With both Haden and backup Vince Ferragamo out, the Rams turned to Jeff Rutledge. Rutledge played it close to the vest, threw for a touchdown, and led the Rams to a 23–14 lead after 3, but the defense couldn't hold off a comeback.
Ferragamo made his first start of the season in this Monday night game and immediately showed his "big-play" capability, completing long touchdown passes to young speedsters Preston Dennard and Billy Waddy.
at San Francisco 49ers
Unexpectedly tough fight against the 1–11 49ers that featured many big plays, including an 80-yard blocked field goal return touchdown by Ram CB Sid Justin and a 71-yd. touchdown pass from Ferragamo to Tyler.

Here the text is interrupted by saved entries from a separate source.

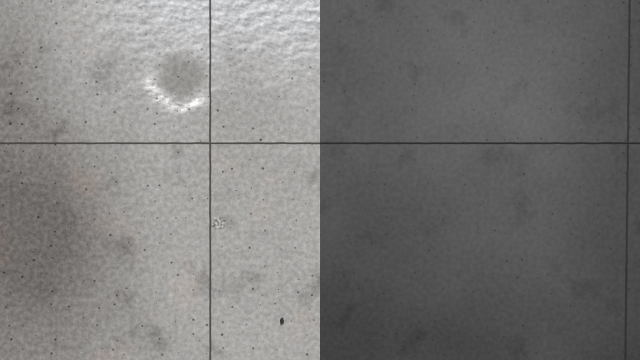
A Shadertoy shader for this texture:

```glsl
#define SPLIT_X 0.889
#define JOINT_Y 0.602
#define LIGHT_JOINT_X 0.584
#define DARK_JOINT_X 1.737
#define JOINT_WIDTH 0.0034
#define PIT_CELL 0.042
#define DENT_POS vec2(0.505, 0.795)
#define CHIP_POS vec2(0.609, 0.378)
#define CONCRETE_LIGHT vec3(0.665, 0.660, 0.650)
#define CONCRETE_STAIN vec3(0.440, 0.425, 0.415)
#define CONCRETE_GLOSS vec3(0.800, 0.805, 0.815)
#define CONCRETE_DARK vec3(0.345)

vec2 hash2(vec2 p) {
    vec3 q = fract(p.xyx * vec3(0.1031, 0.1030, 0.0973));
    q += dot(q, q.yzx + 33.33);
    return fract((q.xx + q.yz) * q.zy);
}

float gradAt(vec2 cell, vec2 offset) {
    float angle = 6.2832 * hash2(cell).x;
    return dot(vec2(cos(angle), sin(angle)), offset);
}

// Gradient noise, roughly -0.7 to 0.7
float noise(vec2 p) {
    vec2 i = floor(p), f = fract(p);
    vec2 u = f * f * f * (f * (f * 6.0 - 15.0) + 10.0);
    vec2 e = vec2(1.0, 0.0);
    return mix(mix(gradAt(i, f), gradAt(i + e, f - e), u.x),
               mix(gradAt(i + e.yx, f - e.yx), gradAt(i + e.xx, f - e.xx), u.x), u.y);
}

float fbm(vec2 p) {
    float sum = 0.0, amp = 0.6;
    for (int k = 0; k < 5; k++) {
        sum += amp * noise(p);
        p = mat2(1.6, 1.2, -1.2, 1.6) * p + 17.3;
        amp *= 0.55;
    }
    return sum;
}

float blob(vec2 p, vec2 centre, vec2 size) {
    vec2 d = (p - centre) / size;
    return exp(-dot(d, d));
}

// Antialiased line coverage for a signed distance
float joint(float d, float width, float px) {
    return 1.0 - smoothstep(0.5 * width - 0.5 * px, 0.5 * width + px, abs(d));
}

// Small dark pits, at most one per cell
float pits(vec2 p, float px) {
    vec2 cell = floor(p / PIT_CELL);
    vec2 rnd = hash2(cell + 71.0);
    vec2 d = (fract(p / PIT_CELL) - 0.2 - 0.6 * hash2(cell)) * PIT_CELL;
    float radius = mix(0.0008, 0.0030, rnd.y * rnd.y);
    return step(0.45, rnd.x) * (1.0 - smoothstep(radius - px, radius + px, length(d)));
}

vec3 lightConcrete(vec2 p, float cloud, float grain, float px) {
    vec2 q = p + 0.035 * vec2(fbm(p * 9.0), fbm(p * 9.0 + 40.0));

    // Broad stains and mottling
    float stain = 0.95 * blob(q, vec2(0.08, 0.40), vec2(0.25, 0.22))
                + 0.65 * blob(q, vec2(0.00, 0.08), vec2(0.34, 0.26))
                + 0.60 * blob(q, vec2(-0.02, 0.76), vec2(0.17, 0.25))
                + 0.30 * blob(q, vec2(0.33, 0.82), vec2(0.05, 0.07));
    float patches = smoothstep(0.08, 0.45, fbm(p * 7.0 + 5.0));
    stain += 0.40 * patches - 0.25 * cloud;
    vec3 col = mix(CONCRETE_LIGHT, CONCRETE_STAIN, clamp(stain, 0.0, 1.0));
    col += vec3(0.030, 0.006, -0.004) * smoothstep(0.1, 0.4, fbm(p * 5.0 + 90.0));

    // Glossy sheen over a pebbled relief
    float sheen = smoothstep(0.62, 1.02, p.y + 0.16 * cloud) * smoothstep(0.08, 0.50, p.x);
    float relief = fbm(p * vec2(24.0, 38.0)) - fbm((p + vec2(0.004, -0.007)) * vec2(24.0, 38.0));
    col = mix(col, CONCRETE_GLOSS, 0.85 * sheen);
    col += 0.28 * relief * (0.15 + sheen);

    // Worn dent with a bright lower rim
    vec2 d = q - DENT_POS;
    float dent = 1.0 - smoothstep(0.04, 0.085, length(d * vec2(1.0, 1.15)));
    col = mix(col, vec3(0.56, 0.55, 0.535), 0.80 * dent);
    float rim = exp(-pow((length(d) - 0.092) / 0.018, 2.0)) * smoothstep(0.1, 0.8, dot(normalize(d + 1e-4), vec2(-0.25, -0.97)));
    col += rim * (0.17 + 0.55 * relief);

    // Fine grain and pits
    col += 0.13 * grain;
    col *= 1.0 - 0.50 * pits(p, px) * (1.0 - 0.7 * sheen);

    // Chipped spot and a lone dark fleck
    vec2 c = p - CHIP_POS;
    float chip = 1.0 - smoothstep(0.012, 0.024, length(c) + 0.012 * noise(p * 90.0));
    col += chip * (0.42 * noise(p * 120.0 + 8.0) - 0.03);
    float fleck = length((p - vec2(0.783, 0.107)) * vec2(1.4, 0.8)) + 0.003 * noise(p * 150.0);
    return mix(col, vec3(0.22), 1.0 - smoothstep(0.005, 0.005 + 2.0 * px, fleck));
}

vec3 darkConcrete(vec2 p, float cloud, float grain, float px) {
    float shade = 0.055 * blob(p, vec2(1.38, 0.78), vec2(0.42, 0.36))
                - 0.050 * blob(p, vec2(0.95, 0.12), vec2(0.40, 0.38))
                - 0.055 * smoothstep(1.50, 1.80, p.x) - 0.035 * smoothstep(0.25, 0.0, p.y);
    shade += 0.045 * cloud - 0.035 * smoothstep(0.1, 0.45, fbm(p * 8.0 + 25.0)) + 0.045 * grain;
    return (CONCRETE_DARK + shade) * (1.0 - 0.22 * pits(p, px));
}

void mainImage(out vec4 fragColor, in vec2 fragCoord) {
    vec2 p = fragCoord / iResolution.xy * vec2(16.0 / 9.0, 1.0);
    float px = 1.0 / iResolution.y;
    float cloud = fbm(p * 3.5 + 3.0);
    float grain = fbm(p * 75.0);

    // Two floors side by side
    float side = smoothstep(-0.5 * px, 0.5 * px, p.x - SPLIT_X);
    vec3 col = mix(lightConcrete(p, cloud, grain, px), darkConcrete(p, cloud, grain, px), side);

    // Tile joints with slightly uneven edges
    float wobble = 0.0012 * noise(p * 30.0);
    float across = joint(p.y - JOINT_Y + wobble, JOINT_WIDTH, px);
    float left = joint(p.x - LIGHT_JOINT_X + wobble, JOINT_WIDTH, px) * (1.0 - side);
    float right = joint(p.x - DARK_JOINT_X - 0.012 * p.y + wobble, JOINT_WIDTH * 1.3, px) * side;
    float seam = max(across, max(left, 0.7 * right));
    col = mix(col, mix(vec3(0.25, 0.24, 0.23), vec3(0.15), side), 0.85 * seam);
    fragColor = vec4(clamp(col, 0.0, 1.0), 1.0);
}
```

Rams lined up for a potential game-winning field goal in overtime, but holder Nolan Cromwell scored on a 5-yard touchdown run to lift the Rams into first place in the NFC West. The Rams took sole possession of the division lead the next night when the Raiders rallied from a 35–14 deficit in New Orleans to defeat the Saints 42–35.
at Atlanta Falcons

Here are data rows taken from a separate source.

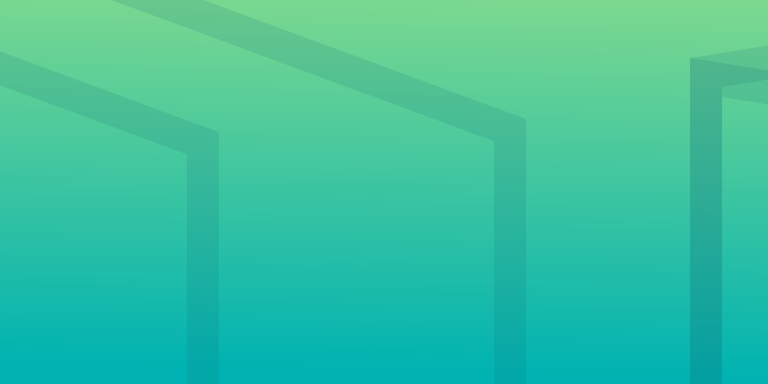
Write a Shadertoy shader that draws this background.

```glsl
// Teal to green gradient crossed by translucent bent bars, like box outlines.
#define BAR_WIDTH 0.0833
#define ARM_DROP 0.0885
#define LEFT_SLOPE 0.369
#define RIGHT_SLOPE 0.158
#define SHADE_ALPHA 0.15
#define SHADE_COLOR vec3(0.05, 0.42, 0.46)
#define LOW_COLOR vec3(0.0, 0.70, 0.695)
#define HIGH_COLOR vec3(0.49, 0.85, 0.56)

// Signed distance to a wedge right of x = 0 and below a sloped line; positive inside.
float wedge(vec2 p, float slope) {
    return min(p.x, (slope * p.x - p.y) * inversesqrt(1.0 + slope * slope));
}

// Coverage of a bent bar: a vertical post with an arm towards +x.
float bentBar(vec2 p, float slope, float pixel) {
    float outer = wedge(p, slope);
    vec2 innerCorner = vec2(BAR_WIDTH, slope * BAR_WIDTH - ARM_DROP);
    float inner = wedge(p - innerCorner, slope);
    return clamp(0.5 + min(outer, -inner) / pixel, 0.0, 1.0);
}

void mainImage(out vec4 fragColor, in vec2 fragCoord) {
    float pixel = 1.0 / iResolution.y;
    vec2 p = fragCoord * pixel;

    // Slightly tilted vertical gradient
    float height = clamp((p.y - 0.055 + 0.02 * p.x) / 0.985, 0.0, 1.0);
    vec3 color = mix(LOW_COLOR, HIGH_COLOR, height);

    for (int i = 0; i < 2; i++) {
        float k = float(i);

        // Left pair: arms rise towards the left
        vec2 leftCorner = vec2(0.570, 0.656) + k * vec2(0.800, 0.034);
        vec2 mirrored = vec2(leftCorner.x - p.x, p.y - leftCorner.y);
        float leftBar = bentBar(mirrored, LEFT_SLOPE, pixel);
        color = mix(color, SHADE_COLOR, SHADE_ALPHA * leftBar);

        // Right pair: shared post, one arm rising and one falling
        float slope = RIGHT_SLOPE * (1.0 - 2.0 * k);
        float rightBar = bentBar(p - vec2(1.797, 0.849), slope, pixel);
        color = mix(color, SHADE_COLOR, SHADE_ALPHA * rightBar);
    }

    fragColor = vec4(color, 1.0);
}
```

In this impressive road romp, the Rams clinched their seventh straight NFC West division title. Ferragamo was entrenched as the Rams' quarterback by this time, and would go on to an impressive postseason.
New Orleans Saints

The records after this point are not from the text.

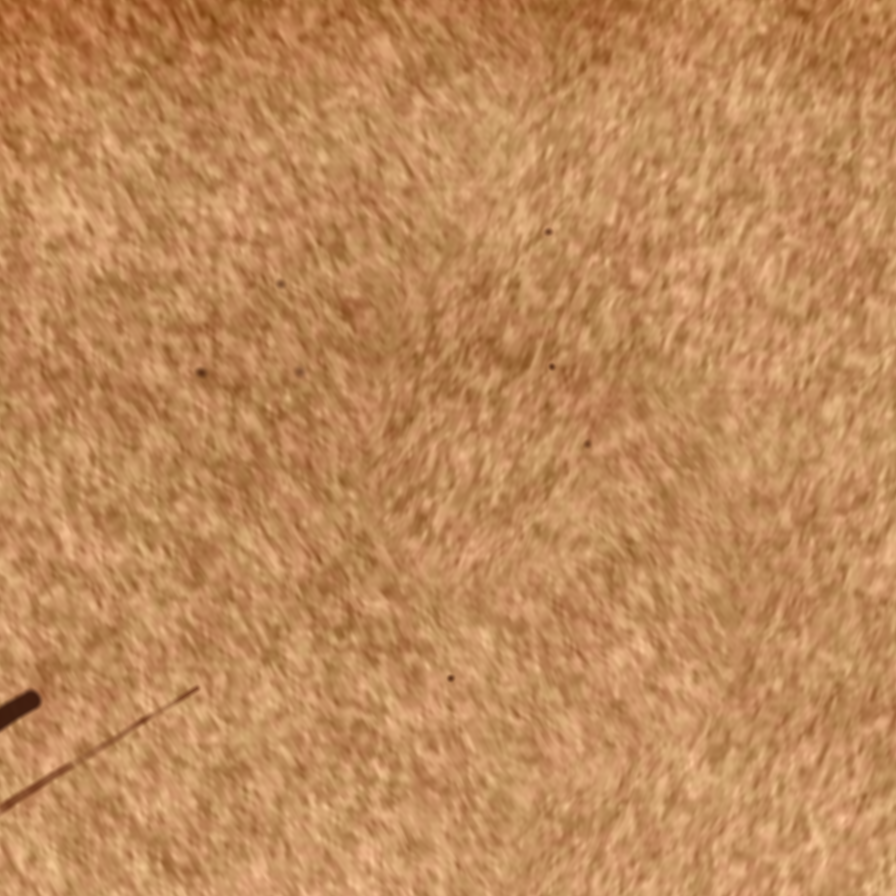
Reproduce this texture procedurally as a WebGL 2 fragment shader.

```glsl
#version 300 es
precision highp float;
// Aged tan paper with slanted fibres, soft stains, dark specks and two ink strokes.

uniform vec2 u_resolution;
out vec4 fragColor;

float hash(vec2 p) {
    return fract(sin(dot(p, vec2(127.1, 311.7))) * 43758.5453);
}

float noise(vec2 p) {
    vec2 cell = floor(p), f = fract(p);
    f = f * f * (3.0 - 2.0 * f);
    return mix(mix(hash(cell), hash(cell + vec2(1, 0)), f.x),
               mix(hash(cell + vec2(0, 1)), hash(cell + vec2(1, 1)), f.x), f.y);
}

// Noise centred on zero
float grain(vec2 p) {
    return noise(p) - 0.5;
}

// Short fibres stretched along a direction
float fibres(vec2 p, vec2 along) {
    vec2 q = vec2(dot(p, vec2(along.y, -along.x)), dot(p, along));
    return 0.18 * grain(q * vec2(135.0, 62.0) + 31.0)
         + 0.08 * grain(q * vec2(72.0, 42.0) + 7.0)
         + 0.13 * grain(q * vec2(220.0, 115.0) + 53.0);
}

// Distance to a segment in x, position along it in y
vec2 segment(vec2 p, vec2 a, vec2 b) {
    vec2 ab = b - a;
    float t = clamp(dot(p - a, ab) / dot(ab, ab), 0.0, 1.0);
    return vec2(length(p - a - ab * t), t);
}

void main() {
    vec2 uv = gl_FragCoord.xy / u_resolution;
    vec2 bend = vec2(grain(uv * 32.0), grain(uv * 32.0 + 40.0));
    vec2 p = uv + 0.005 * bend;

    // Fibres lean left in some areas and right in others
    float lean = smoothstep(0.42, 0.58, noise(uv * 4.0 + 3.0) * 0.6 + 0.5 * uv.x - 0.2 * uv.y + 0.02);
    float tone = 1.08 * mix(fibres(p, vec2(-0.5, 0.866)), fibres(p, vec2(0.36, 0.933)), lean);

    // Soft blotches, darkened top and a broad stain
    tone += 0.06 * grain(uv * 5.0 + 11.0) + 0.05 * grain(uv * vec2(17.0, 14.0) + 23.0);
    float top = smoothstep(0.84, 1.04, uv.y + 0.08 * grain(uv * vec2(6.0, 3.0)));
    float corner = smoothstep(0.28, 0.0, length((uv - vec2(0.0, 0.95)) * vec2(1.6, 1.0)));
    vec2 stain = (uv - vec2(0.38, 0.62)) / vec2(0.24, 0.15);
    tone -= 0.1 * top + 0.045 * corner + 0.035 * exp(-dot(stain, stain));
    tone += 0.025 * smoothstep(0.35, 0.0, uv.y);

    // Thin horizontal and vertical scan streaks
    tone += 0.022 * grain(uv * vec2(6.0, 190.0)) + 0.02 * grain(uv * vec2(190.0, 6.0));

    vec3 color = vec3(0.757, 0.552, 0.368) + tone * vec3(0.98, 1.03, 1.02);

    // Mottled shift between rose and olive
    float hue = 0.05 * grain(uv * 62.0 + 70.0) + 0.03 * grain(uv * 18.0 + 90.0);
    color += hue * vec3(0.5, -0.4, 0.3);
    color += 0.04 * (top + corner) * vec3(0.5, -0.3, -0.5);

    // Scattered soft specks of uneven strength
    for (int i = 0; i < 7; i++) {
        float id = float(i);
        vec2 center = vec2(hash(vec2(id, 3.0)), hash(vec2(id, 8.0))) * 0.6 + 0.2;
        float radius = mix(0.006, 0.011, hash(vec2(id, 5.0)));
        float speck = smoothstep(radius, 0.0, length(p + 0.004 * bend.yx - center));
        float strength = mix(0.4, 0.95, hash(vec2(id, 12.0)));
        color = mix(color, vec3(0.34, 0.17, 0.07), strength * speck);
    }

    // Thin faded stroke, broken along its length
    vec2 thin = segment(uv + 0.002 * bend, vec2(-0.02, 0.085), vec2(0.22, 0.232));
    float width = mix(0.007, 0.004, thin.y);
    float fade = 0.25 + 0.65 * noise(vec2(thin.y * 16.0, 2.0));
    color = mix(color, vec3(0.42, 0.2, 0.09), fade * smoothstep(width + 0.002, width - 0.005, thin.x));

    // Thick dark stroke at the left edge, tapering to the left
    vec2 thick = segment(p, vec2(-0.02, 0.186), vec2(0.034, 0.219));
    float bold = smoothstep(0.015, 0.007, thick.x);
    color = mix(color, vec3(0.22, 0.09, 0.04), 0.93 * bold);

    fragColor = vec4(clamp(color, 0.0, 1.0), 1.0);
}
```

Tyler rushed for 141 yards and a first-quarter touchdown, but New Orleans scored the next 27 points to win going away in the Rams' final home game at the Coliseum before their relocation to Anaheim Stadium. The victory allowed the Saints to finish 8–8, the franchise's first non-losing record after 12 consecutive losing seasons. This would mark the final game the Los Angeles Rams would play at home with the Los Angeles Memorial Coliseum as their permanent venue. The Rams would subsequently play more games between 2016 and 2019 with their relocation back to Los Angeles, playing their first home playoff game at the venue since 1978 in 2017.
Quarterback Vince Ferragamo led the Rams to a victory by throwing for 3 touchdown passes, the last one with 2:06 left in the game. The Cowboys scored first when defensive tackle Randy White sacked Ferragamo in the end zone for a safety. However, Ferragamo responded by throwing a 32-yard touchdown pass to running back Wendell Tyler. Dallas kicker Rafael Septién kicked a 33-yard field goal with 52 seconds left in the first half, but Ferragamo completed a 43-yard touchdown pass to Ron Smith before time expired to make it a 14–5 halftime lead. The Cowboys, led by quarterback Roger Staubach in what proved to be his last NFL game of his Hall of Fame career, then scored 2 unanswered touchdowns in the second half to take the lead, 19–14. With about 2 minutes left in the game and the Rams at midfield, Ferragamo found wide receiver Billy Waddy on a short crossing route and Waddy sprinted the rest of the way for a game winning 50-yard touchdown. Staubach was unable to engineer a late fourth quarter comeback like the ones that made him famous throughout his career. The Rams defense pressured the Dallas quarterback to throw a pass illegally to an ineligible receiver, guard Herbert Scott, on third down, the last pass of his career to be caught; on fourth down, he overthrew Drew Pearson.
In a defensive battle in which the Rams squandered numerous scoring opportunities, Rams kicker Frank Corral kicked 3 field goals to win the game. Los Angeles was able to record 369 yards of total offense, while running backs Cullen Bryant and Wendell Tyler rushed for 106 and 86 yards, respectively. Meanwhile, the Buccaneers only had 177 total offensive yards, including 92 rushing yards and 85 passing yards. Most of Tampa Bay's passing yards came from a 42-yard halfback option pass from Jerry Eckwood to wide receiver Larry Mucker in the fourth quarter. During the game, two touchdowns were nullified by penalties, one by each team: A four-yard run by Bryant and a 27-yard reception by Buccaneers' tight end Jimmie Giles.